[To do]: Below are the records. Gather each line that holds "inner".

[Start of Attachment]

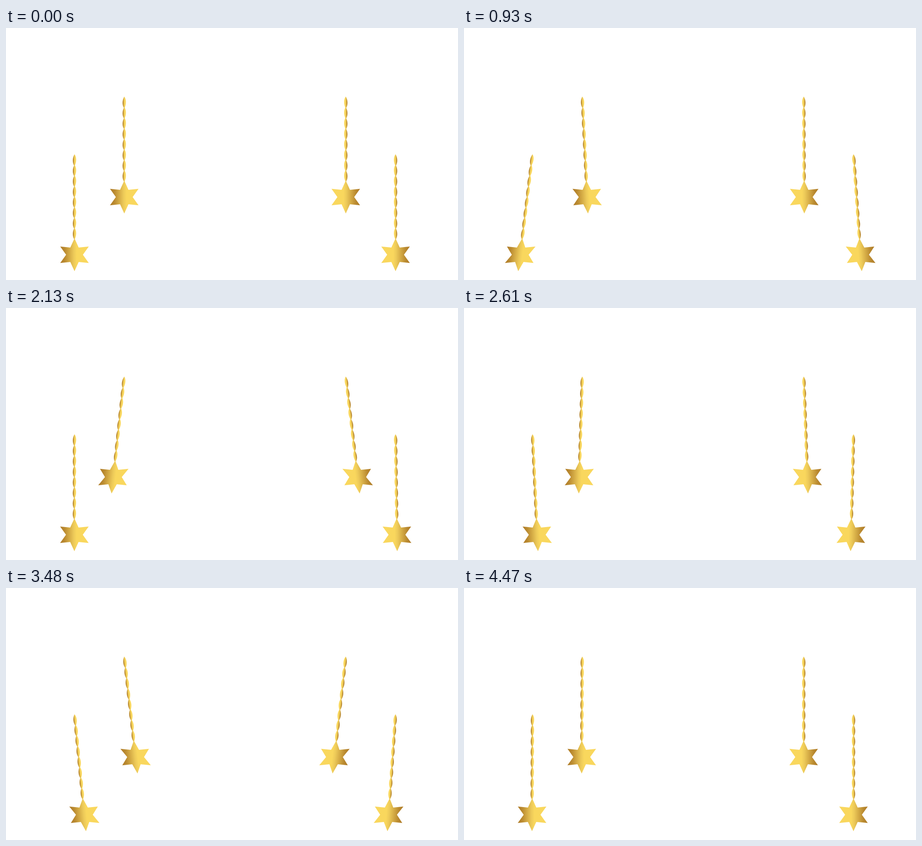
An HTML page with a canvas for the animation above (4.5 s loop, 1001 by 559 pixels).

```html
<!DOCTYPE html>
<html lang="en">
<head>
<meta charset="utf-8">
<title>Hanging stars</title>
<style>
  html, body { margin: 0; width: 100%; height: 100%; overflow: hidden; background: #fff; }
  canvas { display: block; width: 1001px; height: 559px; }
</style>
</head>
<body>
<canvas id="stage" width="1001" height="559"></canvas>
<script>
const ctx = document.getElementById('stage').getContext('2d');
const LOOP = 4500, STEP = 30;
const MIRROR = 1014.4; // sum of the x positions of a left and right pair
const BEADS = 8, PITCH = 23.3;

function gold(half) {
  const g = ctx.createLinearGradient(-half, 0, half, 0);
  g.addColorStop(0, '#ae7a26');
  g.addColorStop(0.15, '#b98930');
  g.addColorStop(0.48, '#edca59');
  g.addColorStop(0.58, '#f9d75d');
  return g;
}
const starFill = gold(32), beadFill = gold(3.8);

function makeStar(cy, outer, inner) {
  const p = new Path2D();
  for (let i = 0; i < 12; i++) {
    const r = i % 2 ? inner : outer, a = i * Math.PI / 6;
    p.lineTo(r * Math.sin(a), cy - r * Math.cos(a));
  }
  p.closePath();
  return p;
}
const star = makeStar(223, 36.5, 18.6);
const bead = new Path2D('M0 0C4.6 6 5.2 17 0 26.6C-4.8 20 -5.2 9 0 0Z');

// Straight swings between turning points; the last one runs on past its end
function zigzag(t, times, values) {
  let i = 1;
  while (i < times.length - 1 && t >= times[i]) i++;
  const u = (t - times[i - 1]) / (times[i] - times[i - 1]);
  return values[i - 1] + (values[i] - values[i - 1]) * u;
}

// Outer pendants swing out and back once, inner ones turn three times
const outer = (t, turn, reach, home) =>
  zigzag(t, [0, turn, 3300, home], [0, reach, 0.48 - reach, 0]);
const inner = (t, turn, home) =>
  zigzag(t, [0, turn, 2170 - turn / 5, 3505, home], [0, turn * 0.0041, -7.4, 6.67, 0]);

// Draws a pendant leaning by an angle in degrees; flip -1 mirrors its shading
function pendant(x, y, flip, angle) {
  ctx.save();
  ctx.transform(flip, 0, Math.tan(angle * Math.PI / 180), 1, x, y);
  ctx.fillStyle = starFill;
  ctx.fill(star);
  ctx.fillStyle = beadFill;
  for (let i = 0; i < BEADS; i++) {
    ctx.fill(bead);
    ctx.translate(0, PITCH);
  }
  ctx.restore();
}

function frame() {
  const t = Math.floor(performance.now() % LOOP / STEP) * STEP;
  ctx.fillStyle = '#fff';
  ctx.fillRect(0, 0, 1001, 559);
  for (const flip of [1, -1]) {
    const left = flip > 0, home = left ? 4430 : 4480;
    const place = x => left ? x : MIRROR - x;
    const out = left ? outer(t, 900, 7.13, home) : outer(t, 1200, 5.17, home);
    pendant(place(151.7), 280, flip, -flip * out);
    pendant(place(261.9), 152, flip, flip * inner(t, left ? 855 : 540, home));
  }
  requestAnimationFrame(frame);
}
frame();
</script>
</body>
</html>
```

[End of Attachment]

[Output]:
function makeStar(cy, outer, inner) {
    const r = i % 2 ? inner : outer, a = i * Math.PI / 6;
// Outer pendants swing out and back once, inner ones turn three times
const inner = (t, turn, home) =>
    pendant(place(261.9), 152, flip, flip * inner(t, left ? 855 : 540, home));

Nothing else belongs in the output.